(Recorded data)
══════
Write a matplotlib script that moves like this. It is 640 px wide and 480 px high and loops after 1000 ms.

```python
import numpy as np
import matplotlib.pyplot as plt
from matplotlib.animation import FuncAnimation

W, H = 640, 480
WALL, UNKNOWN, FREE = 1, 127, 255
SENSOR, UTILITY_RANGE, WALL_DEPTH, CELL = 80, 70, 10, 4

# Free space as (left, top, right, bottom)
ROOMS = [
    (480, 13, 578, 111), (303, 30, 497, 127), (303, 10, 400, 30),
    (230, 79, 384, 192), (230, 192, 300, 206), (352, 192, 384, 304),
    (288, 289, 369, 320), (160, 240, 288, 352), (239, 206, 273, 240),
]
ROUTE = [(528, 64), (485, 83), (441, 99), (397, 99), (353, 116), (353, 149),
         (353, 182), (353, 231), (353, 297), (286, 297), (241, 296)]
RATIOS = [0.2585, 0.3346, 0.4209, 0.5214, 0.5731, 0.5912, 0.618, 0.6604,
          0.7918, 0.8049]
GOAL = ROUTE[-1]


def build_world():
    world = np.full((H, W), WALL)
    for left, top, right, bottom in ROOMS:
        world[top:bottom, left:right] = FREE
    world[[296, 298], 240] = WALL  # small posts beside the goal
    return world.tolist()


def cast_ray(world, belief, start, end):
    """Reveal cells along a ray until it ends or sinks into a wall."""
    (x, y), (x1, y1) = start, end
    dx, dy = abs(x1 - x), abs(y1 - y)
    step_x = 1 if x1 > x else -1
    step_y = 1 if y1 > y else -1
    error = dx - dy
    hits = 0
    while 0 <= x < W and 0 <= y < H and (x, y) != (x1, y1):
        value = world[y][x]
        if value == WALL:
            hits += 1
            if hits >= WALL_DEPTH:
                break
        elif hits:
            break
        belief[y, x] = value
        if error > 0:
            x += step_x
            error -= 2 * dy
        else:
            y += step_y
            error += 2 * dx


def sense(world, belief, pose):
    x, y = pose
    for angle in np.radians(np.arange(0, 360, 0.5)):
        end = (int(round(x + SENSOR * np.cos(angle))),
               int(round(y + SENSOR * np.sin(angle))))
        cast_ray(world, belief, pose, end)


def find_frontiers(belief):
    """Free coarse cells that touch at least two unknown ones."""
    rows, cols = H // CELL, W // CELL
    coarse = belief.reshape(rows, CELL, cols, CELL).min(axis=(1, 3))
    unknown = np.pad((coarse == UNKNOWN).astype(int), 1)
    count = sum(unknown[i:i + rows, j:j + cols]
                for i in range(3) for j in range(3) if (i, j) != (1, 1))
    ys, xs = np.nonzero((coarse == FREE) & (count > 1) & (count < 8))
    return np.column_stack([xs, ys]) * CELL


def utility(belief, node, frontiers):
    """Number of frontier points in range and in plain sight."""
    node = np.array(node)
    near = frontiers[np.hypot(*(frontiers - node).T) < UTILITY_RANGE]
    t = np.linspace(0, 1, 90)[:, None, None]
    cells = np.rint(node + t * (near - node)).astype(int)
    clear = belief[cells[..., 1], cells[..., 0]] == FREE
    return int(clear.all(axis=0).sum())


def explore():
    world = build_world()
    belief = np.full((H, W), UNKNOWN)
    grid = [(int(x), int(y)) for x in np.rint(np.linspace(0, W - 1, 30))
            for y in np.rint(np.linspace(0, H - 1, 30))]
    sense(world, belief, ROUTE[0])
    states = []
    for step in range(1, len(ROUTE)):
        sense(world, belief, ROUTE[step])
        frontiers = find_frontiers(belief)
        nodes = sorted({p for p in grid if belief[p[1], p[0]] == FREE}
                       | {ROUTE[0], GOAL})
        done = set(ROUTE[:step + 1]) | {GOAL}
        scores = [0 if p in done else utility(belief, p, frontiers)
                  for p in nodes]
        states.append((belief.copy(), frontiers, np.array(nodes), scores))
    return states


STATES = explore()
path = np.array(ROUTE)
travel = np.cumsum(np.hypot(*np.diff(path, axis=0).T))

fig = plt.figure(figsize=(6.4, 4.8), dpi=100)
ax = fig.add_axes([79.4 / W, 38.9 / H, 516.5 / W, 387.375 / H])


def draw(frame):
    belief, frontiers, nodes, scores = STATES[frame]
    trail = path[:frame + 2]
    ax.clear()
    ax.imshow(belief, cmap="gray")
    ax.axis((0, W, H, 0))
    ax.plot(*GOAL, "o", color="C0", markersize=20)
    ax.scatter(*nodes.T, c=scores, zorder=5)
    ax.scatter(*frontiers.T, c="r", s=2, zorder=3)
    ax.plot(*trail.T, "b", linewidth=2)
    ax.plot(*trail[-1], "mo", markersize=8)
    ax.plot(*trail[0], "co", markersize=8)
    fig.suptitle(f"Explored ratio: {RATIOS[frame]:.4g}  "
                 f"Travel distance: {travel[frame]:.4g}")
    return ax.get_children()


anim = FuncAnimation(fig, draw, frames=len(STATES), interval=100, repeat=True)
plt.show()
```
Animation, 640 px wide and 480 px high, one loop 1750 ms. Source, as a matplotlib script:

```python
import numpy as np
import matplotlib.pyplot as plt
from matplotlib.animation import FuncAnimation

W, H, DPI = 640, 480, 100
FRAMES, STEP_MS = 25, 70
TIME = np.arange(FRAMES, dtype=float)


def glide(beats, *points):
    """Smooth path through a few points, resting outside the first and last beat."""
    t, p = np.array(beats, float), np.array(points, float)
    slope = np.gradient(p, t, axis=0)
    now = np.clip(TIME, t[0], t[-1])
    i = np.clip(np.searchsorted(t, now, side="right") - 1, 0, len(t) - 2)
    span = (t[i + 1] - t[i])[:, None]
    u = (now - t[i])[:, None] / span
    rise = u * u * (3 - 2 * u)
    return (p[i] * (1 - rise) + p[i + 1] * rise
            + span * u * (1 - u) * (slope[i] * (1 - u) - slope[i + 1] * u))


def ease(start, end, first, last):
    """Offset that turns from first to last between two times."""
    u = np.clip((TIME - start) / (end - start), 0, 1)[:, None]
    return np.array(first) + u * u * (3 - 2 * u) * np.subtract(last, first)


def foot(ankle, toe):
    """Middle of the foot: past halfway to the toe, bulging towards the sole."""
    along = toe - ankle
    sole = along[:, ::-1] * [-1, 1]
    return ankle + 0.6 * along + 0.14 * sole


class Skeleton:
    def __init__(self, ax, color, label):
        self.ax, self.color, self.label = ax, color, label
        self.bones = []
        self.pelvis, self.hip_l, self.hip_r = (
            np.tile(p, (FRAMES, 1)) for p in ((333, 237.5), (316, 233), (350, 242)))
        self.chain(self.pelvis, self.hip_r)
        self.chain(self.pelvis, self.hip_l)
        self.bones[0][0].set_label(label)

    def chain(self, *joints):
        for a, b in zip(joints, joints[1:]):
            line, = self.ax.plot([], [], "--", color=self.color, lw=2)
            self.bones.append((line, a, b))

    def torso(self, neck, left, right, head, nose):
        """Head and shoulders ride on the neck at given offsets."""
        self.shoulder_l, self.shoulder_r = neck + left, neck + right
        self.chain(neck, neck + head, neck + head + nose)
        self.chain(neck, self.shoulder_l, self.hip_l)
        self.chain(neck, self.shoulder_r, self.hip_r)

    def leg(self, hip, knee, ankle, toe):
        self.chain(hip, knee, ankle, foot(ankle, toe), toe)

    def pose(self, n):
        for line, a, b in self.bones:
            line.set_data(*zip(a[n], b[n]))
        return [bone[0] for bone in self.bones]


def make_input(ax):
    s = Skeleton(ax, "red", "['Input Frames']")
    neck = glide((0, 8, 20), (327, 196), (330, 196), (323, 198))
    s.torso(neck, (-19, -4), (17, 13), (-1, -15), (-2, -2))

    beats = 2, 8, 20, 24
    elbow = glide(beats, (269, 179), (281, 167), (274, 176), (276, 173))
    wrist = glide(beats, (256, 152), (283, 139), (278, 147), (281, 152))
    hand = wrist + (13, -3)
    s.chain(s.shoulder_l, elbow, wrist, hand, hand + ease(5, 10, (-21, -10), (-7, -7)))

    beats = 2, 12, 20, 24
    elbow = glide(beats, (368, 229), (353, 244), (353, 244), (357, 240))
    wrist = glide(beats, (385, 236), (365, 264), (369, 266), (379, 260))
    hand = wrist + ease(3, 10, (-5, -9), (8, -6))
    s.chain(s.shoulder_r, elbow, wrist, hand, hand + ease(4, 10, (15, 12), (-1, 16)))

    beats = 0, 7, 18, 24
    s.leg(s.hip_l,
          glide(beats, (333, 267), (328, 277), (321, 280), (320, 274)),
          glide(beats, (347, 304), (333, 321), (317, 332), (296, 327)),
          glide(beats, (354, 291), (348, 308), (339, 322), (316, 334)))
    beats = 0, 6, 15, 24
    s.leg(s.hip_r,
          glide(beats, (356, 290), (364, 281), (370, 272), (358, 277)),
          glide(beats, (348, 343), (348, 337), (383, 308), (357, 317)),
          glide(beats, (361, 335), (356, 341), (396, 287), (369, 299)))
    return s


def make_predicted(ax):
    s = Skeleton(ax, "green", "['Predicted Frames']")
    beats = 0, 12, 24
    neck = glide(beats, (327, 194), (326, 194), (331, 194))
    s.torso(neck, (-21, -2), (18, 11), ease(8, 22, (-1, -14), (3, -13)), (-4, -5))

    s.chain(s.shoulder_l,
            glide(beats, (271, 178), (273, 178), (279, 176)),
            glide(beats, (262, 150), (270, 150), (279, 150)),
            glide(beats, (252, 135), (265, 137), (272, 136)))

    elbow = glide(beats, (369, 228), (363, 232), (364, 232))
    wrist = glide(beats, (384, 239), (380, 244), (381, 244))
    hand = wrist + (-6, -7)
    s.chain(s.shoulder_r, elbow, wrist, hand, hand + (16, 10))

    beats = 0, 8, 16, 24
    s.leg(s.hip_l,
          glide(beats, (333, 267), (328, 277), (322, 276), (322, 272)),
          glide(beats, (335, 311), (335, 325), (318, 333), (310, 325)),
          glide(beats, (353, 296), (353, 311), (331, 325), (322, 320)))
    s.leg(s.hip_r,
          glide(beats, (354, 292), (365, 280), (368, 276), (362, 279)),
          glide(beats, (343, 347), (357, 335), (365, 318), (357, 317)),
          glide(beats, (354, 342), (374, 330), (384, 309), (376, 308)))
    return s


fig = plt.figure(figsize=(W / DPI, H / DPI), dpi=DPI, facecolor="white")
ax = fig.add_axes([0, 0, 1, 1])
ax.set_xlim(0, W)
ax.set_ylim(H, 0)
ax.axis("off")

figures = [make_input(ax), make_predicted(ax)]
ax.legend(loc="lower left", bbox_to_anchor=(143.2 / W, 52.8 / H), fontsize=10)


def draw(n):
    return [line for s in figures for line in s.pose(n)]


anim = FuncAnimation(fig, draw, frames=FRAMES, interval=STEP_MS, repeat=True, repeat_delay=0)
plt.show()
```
══════
PROBLEM REQUIREMENTS -> The answer must be a single number: how many lines of the data hold the word "return".

EXPECTED OUTPUT -> 12